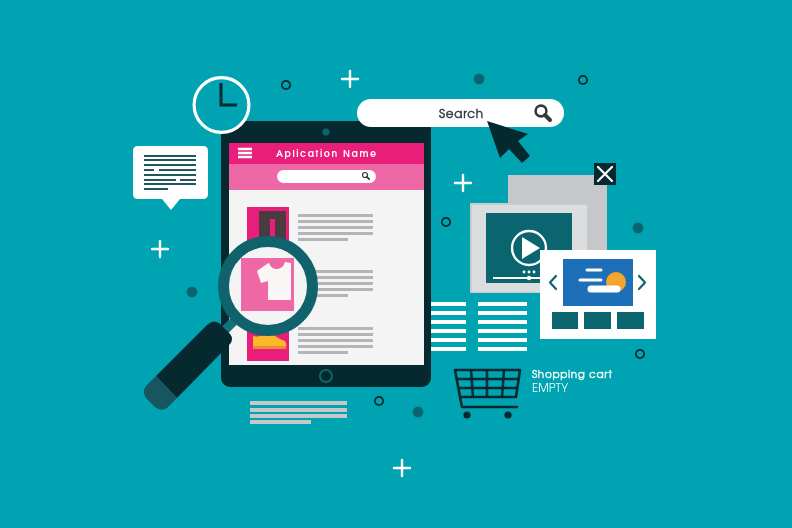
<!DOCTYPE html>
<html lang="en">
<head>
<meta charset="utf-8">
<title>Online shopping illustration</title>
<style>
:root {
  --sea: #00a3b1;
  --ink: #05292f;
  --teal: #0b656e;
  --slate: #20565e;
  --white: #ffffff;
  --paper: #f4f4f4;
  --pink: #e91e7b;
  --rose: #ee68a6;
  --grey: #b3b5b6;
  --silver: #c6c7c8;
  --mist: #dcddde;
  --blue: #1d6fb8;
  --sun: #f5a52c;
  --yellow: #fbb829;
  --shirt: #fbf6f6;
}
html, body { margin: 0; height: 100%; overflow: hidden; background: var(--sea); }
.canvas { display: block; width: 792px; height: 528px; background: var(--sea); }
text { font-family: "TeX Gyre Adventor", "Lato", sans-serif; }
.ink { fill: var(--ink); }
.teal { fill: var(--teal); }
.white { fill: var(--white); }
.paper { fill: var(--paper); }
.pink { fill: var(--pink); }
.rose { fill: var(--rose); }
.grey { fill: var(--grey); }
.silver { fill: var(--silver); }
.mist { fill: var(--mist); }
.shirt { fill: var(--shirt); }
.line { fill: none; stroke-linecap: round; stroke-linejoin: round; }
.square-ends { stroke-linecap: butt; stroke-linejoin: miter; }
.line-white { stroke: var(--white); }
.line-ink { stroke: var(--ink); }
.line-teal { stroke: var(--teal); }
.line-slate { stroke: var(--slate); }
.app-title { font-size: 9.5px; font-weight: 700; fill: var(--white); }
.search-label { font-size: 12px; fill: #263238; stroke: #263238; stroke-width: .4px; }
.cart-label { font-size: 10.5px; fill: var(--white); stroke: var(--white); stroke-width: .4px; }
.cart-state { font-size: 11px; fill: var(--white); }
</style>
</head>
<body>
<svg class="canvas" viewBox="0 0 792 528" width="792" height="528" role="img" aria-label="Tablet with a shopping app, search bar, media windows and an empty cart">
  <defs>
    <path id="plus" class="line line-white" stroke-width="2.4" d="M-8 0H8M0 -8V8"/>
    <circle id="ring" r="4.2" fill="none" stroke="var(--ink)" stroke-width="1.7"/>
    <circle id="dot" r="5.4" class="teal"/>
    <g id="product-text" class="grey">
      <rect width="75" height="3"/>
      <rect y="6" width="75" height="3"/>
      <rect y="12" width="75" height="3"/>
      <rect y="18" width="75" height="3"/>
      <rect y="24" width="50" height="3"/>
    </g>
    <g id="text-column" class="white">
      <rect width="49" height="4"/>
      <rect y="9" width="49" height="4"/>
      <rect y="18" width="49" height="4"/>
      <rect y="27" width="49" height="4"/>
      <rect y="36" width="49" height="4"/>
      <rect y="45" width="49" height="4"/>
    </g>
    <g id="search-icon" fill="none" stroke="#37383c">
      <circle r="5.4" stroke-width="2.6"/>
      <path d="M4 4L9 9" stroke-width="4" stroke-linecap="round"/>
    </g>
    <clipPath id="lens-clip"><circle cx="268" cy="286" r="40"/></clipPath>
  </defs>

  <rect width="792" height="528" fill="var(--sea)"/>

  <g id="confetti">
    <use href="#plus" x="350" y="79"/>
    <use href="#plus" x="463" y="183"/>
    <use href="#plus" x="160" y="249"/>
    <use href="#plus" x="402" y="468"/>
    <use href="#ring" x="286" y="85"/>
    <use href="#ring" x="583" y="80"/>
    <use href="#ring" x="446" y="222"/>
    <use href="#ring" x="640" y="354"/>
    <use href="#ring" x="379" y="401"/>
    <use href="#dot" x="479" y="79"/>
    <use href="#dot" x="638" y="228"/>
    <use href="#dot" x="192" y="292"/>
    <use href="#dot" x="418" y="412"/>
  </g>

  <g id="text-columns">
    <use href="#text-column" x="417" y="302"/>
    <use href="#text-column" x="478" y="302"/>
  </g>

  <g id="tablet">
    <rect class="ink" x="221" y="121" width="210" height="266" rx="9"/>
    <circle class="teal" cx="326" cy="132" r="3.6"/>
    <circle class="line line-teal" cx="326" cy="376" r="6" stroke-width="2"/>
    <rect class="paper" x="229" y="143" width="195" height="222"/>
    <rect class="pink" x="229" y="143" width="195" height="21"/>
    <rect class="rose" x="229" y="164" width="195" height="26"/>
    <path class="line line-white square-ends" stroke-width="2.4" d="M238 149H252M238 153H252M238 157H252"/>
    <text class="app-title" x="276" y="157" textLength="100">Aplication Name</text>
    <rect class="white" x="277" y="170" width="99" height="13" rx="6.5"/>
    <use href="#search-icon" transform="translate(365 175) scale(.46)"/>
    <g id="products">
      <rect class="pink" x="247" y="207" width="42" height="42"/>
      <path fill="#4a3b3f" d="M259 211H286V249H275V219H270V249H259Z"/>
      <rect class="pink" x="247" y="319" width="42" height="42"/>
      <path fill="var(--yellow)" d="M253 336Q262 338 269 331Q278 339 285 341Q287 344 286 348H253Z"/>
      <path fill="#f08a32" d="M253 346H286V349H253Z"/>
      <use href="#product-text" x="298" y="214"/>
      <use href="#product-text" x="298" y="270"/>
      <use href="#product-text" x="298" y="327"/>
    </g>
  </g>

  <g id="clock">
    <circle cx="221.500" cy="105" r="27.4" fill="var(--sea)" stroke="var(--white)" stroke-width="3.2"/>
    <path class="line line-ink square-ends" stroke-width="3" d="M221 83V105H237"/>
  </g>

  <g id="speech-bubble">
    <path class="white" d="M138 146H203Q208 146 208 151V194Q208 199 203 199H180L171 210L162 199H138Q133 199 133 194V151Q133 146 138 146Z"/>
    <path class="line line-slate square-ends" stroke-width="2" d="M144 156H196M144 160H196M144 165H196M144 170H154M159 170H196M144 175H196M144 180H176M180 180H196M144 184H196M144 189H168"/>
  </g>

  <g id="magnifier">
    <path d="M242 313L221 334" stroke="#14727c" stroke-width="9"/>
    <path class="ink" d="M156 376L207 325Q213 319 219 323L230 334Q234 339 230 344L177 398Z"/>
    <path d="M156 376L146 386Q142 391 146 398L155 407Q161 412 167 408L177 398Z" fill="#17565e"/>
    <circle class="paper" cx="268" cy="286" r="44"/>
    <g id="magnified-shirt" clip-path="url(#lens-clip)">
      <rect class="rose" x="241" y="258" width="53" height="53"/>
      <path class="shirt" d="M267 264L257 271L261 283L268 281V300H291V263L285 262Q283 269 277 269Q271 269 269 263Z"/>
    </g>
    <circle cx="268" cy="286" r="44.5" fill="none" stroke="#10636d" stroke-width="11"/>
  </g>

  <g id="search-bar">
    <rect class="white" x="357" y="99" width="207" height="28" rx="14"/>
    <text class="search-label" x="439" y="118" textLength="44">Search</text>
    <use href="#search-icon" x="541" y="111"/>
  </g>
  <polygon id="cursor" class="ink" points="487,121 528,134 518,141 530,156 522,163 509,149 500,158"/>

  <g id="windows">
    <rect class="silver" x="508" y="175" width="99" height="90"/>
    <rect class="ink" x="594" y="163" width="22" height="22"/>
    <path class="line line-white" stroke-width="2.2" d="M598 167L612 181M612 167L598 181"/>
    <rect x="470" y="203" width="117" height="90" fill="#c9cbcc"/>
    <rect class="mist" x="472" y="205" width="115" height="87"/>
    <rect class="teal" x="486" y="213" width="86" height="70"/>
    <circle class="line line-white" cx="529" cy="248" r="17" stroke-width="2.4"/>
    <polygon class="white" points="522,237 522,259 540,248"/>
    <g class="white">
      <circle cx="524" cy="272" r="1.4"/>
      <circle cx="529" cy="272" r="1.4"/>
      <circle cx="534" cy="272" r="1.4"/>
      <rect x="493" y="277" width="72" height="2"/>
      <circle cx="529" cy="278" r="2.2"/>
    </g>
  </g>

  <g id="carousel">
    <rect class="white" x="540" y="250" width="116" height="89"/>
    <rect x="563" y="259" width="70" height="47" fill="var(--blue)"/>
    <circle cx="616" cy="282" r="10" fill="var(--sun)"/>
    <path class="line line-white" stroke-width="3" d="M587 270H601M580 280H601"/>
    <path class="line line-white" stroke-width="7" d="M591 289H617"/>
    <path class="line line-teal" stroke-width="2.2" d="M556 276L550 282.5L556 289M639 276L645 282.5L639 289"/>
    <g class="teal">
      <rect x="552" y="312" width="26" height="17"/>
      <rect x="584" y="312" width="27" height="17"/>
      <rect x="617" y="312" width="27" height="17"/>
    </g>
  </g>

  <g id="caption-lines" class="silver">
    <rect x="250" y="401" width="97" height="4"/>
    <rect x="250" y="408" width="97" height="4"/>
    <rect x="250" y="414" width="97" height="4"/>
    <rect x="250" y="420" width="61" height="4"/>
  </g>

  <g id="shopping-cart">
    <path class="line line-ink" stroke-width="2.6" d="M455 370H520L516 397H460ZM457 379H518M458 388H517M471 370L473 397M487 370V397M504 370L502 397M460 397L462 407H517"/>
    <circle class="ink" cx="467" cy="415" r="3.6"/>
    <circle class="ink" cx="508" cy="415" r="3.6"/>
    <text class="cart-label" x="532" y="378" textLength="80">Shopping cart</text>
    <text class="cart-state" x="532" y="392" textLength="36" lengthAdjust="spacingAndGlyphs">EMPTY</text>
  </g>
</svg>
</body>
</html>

____________________

— WHAT TO DO —
What lines in the material above include "grey"? Copy every one of them.

— OUTPUT FOR THIS EXERCISE —
  --grey: #b3b5b6;
.grey { fill: var(--grey); }
    <g id="product-text" class="grey">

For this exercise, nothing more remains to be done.